Washington state lawmaker introduces plan to pay prisoners minimum wage
Not only are prisoners inadequately paid, she said, the money they do make often goes toward fines and fees imposed by courts
A Washington legislator who served time behind bars contends it is time for the state to stop saving millions on the backs of inmates who are paid pennies for work in prison jobs.
"This is an evolution of slavery," Rep. Tarra Simmons, D-Bremerton, told reporters. She is proposing that inmates be paid minimum wage when they work in the kitchen or produce furniture or other goods.
Simmons, an attorney, is co-founder and director of the Civil Survival Project, a program that advocates for people formerly incarcerated.
She has pre-filed House Bill 1024, known as the "Real Labor, Real Wages Act," for consideration in the 2023 legislative session, which begins Jan. 9.
Simmons contends that the 13th amendment of the U.S. Constitution, which outlawed slavery, excluded inmates and that allowed states to continue "exploiting" people.
As a result, the American Civil Liberties Union and other reform groups argue that incarcerated people are coerced into working for very little return under threats of additional punishment, including solitary confinement or suspension of visitation with loved ones.
The current pay structure has outside companies complaining about unfair competition because they must pay at least minimum wage, driving up their production costs.

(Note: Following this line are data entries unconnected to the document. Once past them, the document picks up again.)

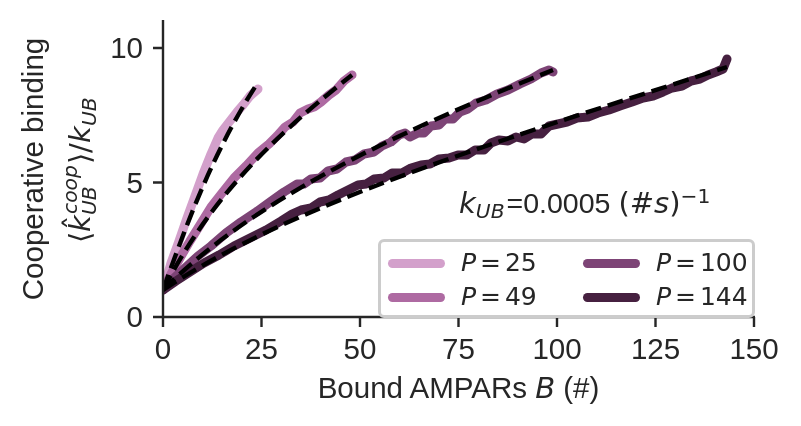
<!DOCTYPE html>
<html lang="en">
<head>
<meta charset="utf-8">
<title>Cooperative binding against bound AMPARs</title>
<style>
:root {
  --ink: #262626;
  --p25: #d3a0cb;
  --p49: #ae6aa2;
  --p100: #7d4476;
  --p144: #462040;
  --fit: #000;
  --frame: #ccc;
  --sans: "Liberation Sans", Arial, sans-serif;
  --math: "DejaVu Sans", sans-serif;
}
* { box-sizing: border-box; margin: 0; }
html, body { width: 801px; height: 426px; overflow: hidden; background: #fff; }
.chart { position: relative; width: 801px; height: 426px; overflow: hidden; color: var(--ink); font: 29.5px/30px var(--sans); white-space: pre; }
.plot { position: absolute; inset: 0; fill: none; stroke-linejoin: round; }
.series { stroke-width: 9; stroke-linecap: round; }
.fit { stroke: var(--fit); stroke-width: 4.4; stroke-dasharray: 16 7; }
.axes { stroke: var(--ink); stroke-width: 2.4; }
.math { font-family: var(--math); font-size: 29px; }
.math i, i.math { font-style: oblique; }
.small { font-size: 20.3px; line-height: 20px; }

.x-ticks { position: absolute; left: 163px; top: 334px; width: 591px; display: flex; justify-content: space-between; }
.x-ticks span { width: 0; display: flex; justify-content: center; }
.y-ticks { position: absolute; left: 93px; top: 33px; width: 50px; height: 299px; display: flex; flex-direction: column; justify-content: space-between; text-align: right; }
.x-label { position: absolute; left: 163px; top: 373px; width: 591px; text-align: center; }

.y-label { position: absolute; left: 0; top: 317px; width: 296px; height: 110px; transform: rotate(-90deg); transform-origin: 0 0; }
.y-label span { position: absolute; top: 65px; }
.y-label .y-title { left: 0; top: 18px; width: 296px; text-align: center; }
.y-label .sub { top: 79px; }
.y-label .sup { top: 60px; }

.rate { position: absolute; left: 459px; top: 188px; display: flex; }
.rate .sub { position: relative; top: 13px; margin-right: 2px; }
.rate .sup { position: relative; top: -2px; }
.rate .value { font-size: 28.5px; margin-right: 8px; }

.legend { position: absolute; left: 378px; top: 239px; width: 377px; height: 79px; padding: 4px 8px 4px 7px; border: 3px solid var(--frame); border-radius: 6px; background: rgba(255, 255, 255, .8); display: grid; grid-template-columns: 195px 1fr; grid-template-rows: 34px 34px; align-items: center; font: 25px/30px var(--math); word-spacing: -4px; }
.legend div { display: flex; align-items: center; gap: 16px; }
.legend div::before { content: ""; width: 57px; height: 9px; border-radius: 5px; background: var(--tone); }
.legend i { font-style: oblique; }
.tone-25 { --tone: var(--p25); }
.tone-49 { --tone: var(--p49); }
.tone-100 { --tone: var(--p100); }
.tone-144 { --tone: var(--p144); }
</style>
</head>
<body>
<main class="chart">
  <svg class="plot" width="801" height="426" viewBox="0 0 801 426" role="img" aria-label="Four rising curves with dashed fits">
    <defs><clipPath id="plot-area"><rect x="162" y="20" width="593" height="298"/></clipPath></defs>
    <g clip-path="url(#plot-area)">
      <g class="series">
        <polyline stroke="var(--p25)" points="163,290 167,277 171,263 179,241 187,218 195,196 203,174 211,154 218,138 223,130 230,121 237,112 243,105 250,96 258,89"/>
        <polyline stroke="var(--p49)" points="163,290 171,274 180,258 190,241 200,225 211,207 222,193 234,178 246,166 258,153 269,144 277,136 285,127 293,122 300,113 308,109 314,107 321,102 329,95 336,90 344,81 352,75"/>
        <polyline stroke="var(--p100)" points="163,290 174,278 186,267 198,256 211,246 226,233 241,222 256,212 270,202 284,192 297,184 304,184 311,179 320,178 328,171 337,169 346,162 355,160 364,154 374,152 382,146 391,142 399,135 405,133 410,137 418,133 424,133 431,126 439,125 445,119 453,119 460,112 468,109 476,103 486,100 497,94 508,90 520,84 531,79 541,73 549,70 553,72"/>
        <polyline stroke="var(--p144)" points="163,290 176,281 190,272 204,263 219,255 234,246 250,238 266,230 281,221 292,214 301,210 311,208 320,202 329,200 338,195 348,190 358,185 366,184 374,179 384,178 392,173 402,173 411,168 421,165 430,164 439,159 449,158 458,155 467,155 475,150 484,150 491,143 499,140 508,141 516,137 524,139 532,134 541,134 549,126 558,124 567,122 577,118 588,117 598,113 609,110 620,106 632,102 643,98 653,96 663,92 672,88 682,86 691,81 700,79 708,75 716,72 723,69 727,59"/>
      </g>
      <g class="fit">
        <path d="M163 290C190 214 215 150 255 87"/>
        <path d="M163 290C208 203 265 143 352 75"/>
        <path d="M163 290C250 203 385 137 553 70"/>
        <path d="M163 290C290 205 480 147 727 67"/>
      </g>
    </g>
    <g class="axes">
      <path d="M163 20V318M162 317H755"/>
      <path d="M153 48H163M153 182.5H163M153 317H163"/>
      <path d="M163 317V327M261.5 317V327M360 317V327M458.5 317V327M557 317V327M655.5 317V327M754 317V327"/>
    </g>
  </svg>

  <div class="y-ticks"><span>10</span><span>5</span><span>0</span></div>
  <div class="x-ticks"><span>0</span><span>25</span><span>50</span><span>75</span><span>100</span><span>125</span><span>150</span></div>

  <p class="x-label">Bound AMPARs <i class="math">B</i> (#)</p>

  <div class="y-label">
    <span class="y-title">Cooperative binding</span>
    <span class="math" style="left:74px">⟨</span>
    <span class="math" style="left:85px"><i>k</i></span>
    <span class="math" style="left:87px;top:60px">ˆ</span>
    <span class="math small sup" style="left:103px"><i>coop</i></span>
    <span class="math small sub" style="left:102px"><i>UB</i></span>
    <span class="math" style="left:153px">⟩</span>
    <span class="math" style="left:164px">/</span>
    <span class="math" style="left:174px"><i>k</i></span>
    <span class="math small sub" style="left:191px"><i>UB</i></span>
  </div>

  <p class="rate"><i class="math">k</i><i class="math small sub">UB</i><span class="value">=0.0005</span><span class="math">(<i>#s</i>)</span><span class="math small sup">−1</span></p>

  <div class="legend">
    <div class="tone-25"><span><i>P</i> = 25</span></div>
    <div class="tone-100"><span><i>P</i> = 100</span></div>
    <div class="tone-49"><span><i>P</i> = 49</span></div>
    <div class="tone-144"><span><i>P</i> = 144</span></div>
  </div>
</main>
</body>
</html>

Washington Correctional Industries is a revenue-generating branch within the Department of Corrections that operates businesses in the state's 12 prisons.
According to the Washington Department of Corrections, CI generates up to $70 million in sales a year, ranking as the nation's fourth-largest prison labor program. The nearly 2,000 inmates working on CI projects reportedly earn between 65 cents to $2.70 per hour.
"When I was incarcerated, I was paid 42 cents an hour," said Simmons of her experience.
She is believed to be the first person elected to the legislature after being convicted of a felony. She served a 30-month prison sentence for drug and theft charges. During that time, Simmons said that she worked in the kitchen, laundry room and as a custodian.
Not only are prisoners inadequately paid, she said, the money they do make often goes toward fines and fees imposed by courts, which leaves them with next to nothing to cover basic needs and save for future release.
Exiting prison without financial support leads to recidivism, homelessness and sometimes substance abuse, said Simmons.
The DOC sees prison work programs as one way to help people successfully transition back into society after their sentence is served. The state agency points to the findings of a Washington State University study that incarcerated individuals who participate in CI programs are less likely to commit new crimes leading to conviction when they are released.
In addition, formerly incarcerated people who worked inside were more likely to have a legal source of income, earn more than $1,000 per month, and earn an average of $1.03 more per hour than their peers who did not participate.
Simmons is proposing that half of an inmate's minimum wage earnings be placed into an account that cannot be accessed until their release.
"If people can leave with enough money to have transportation, for housing, clothing, food and potentially some job training, hopefully they will have a better chance at not coming back," she said.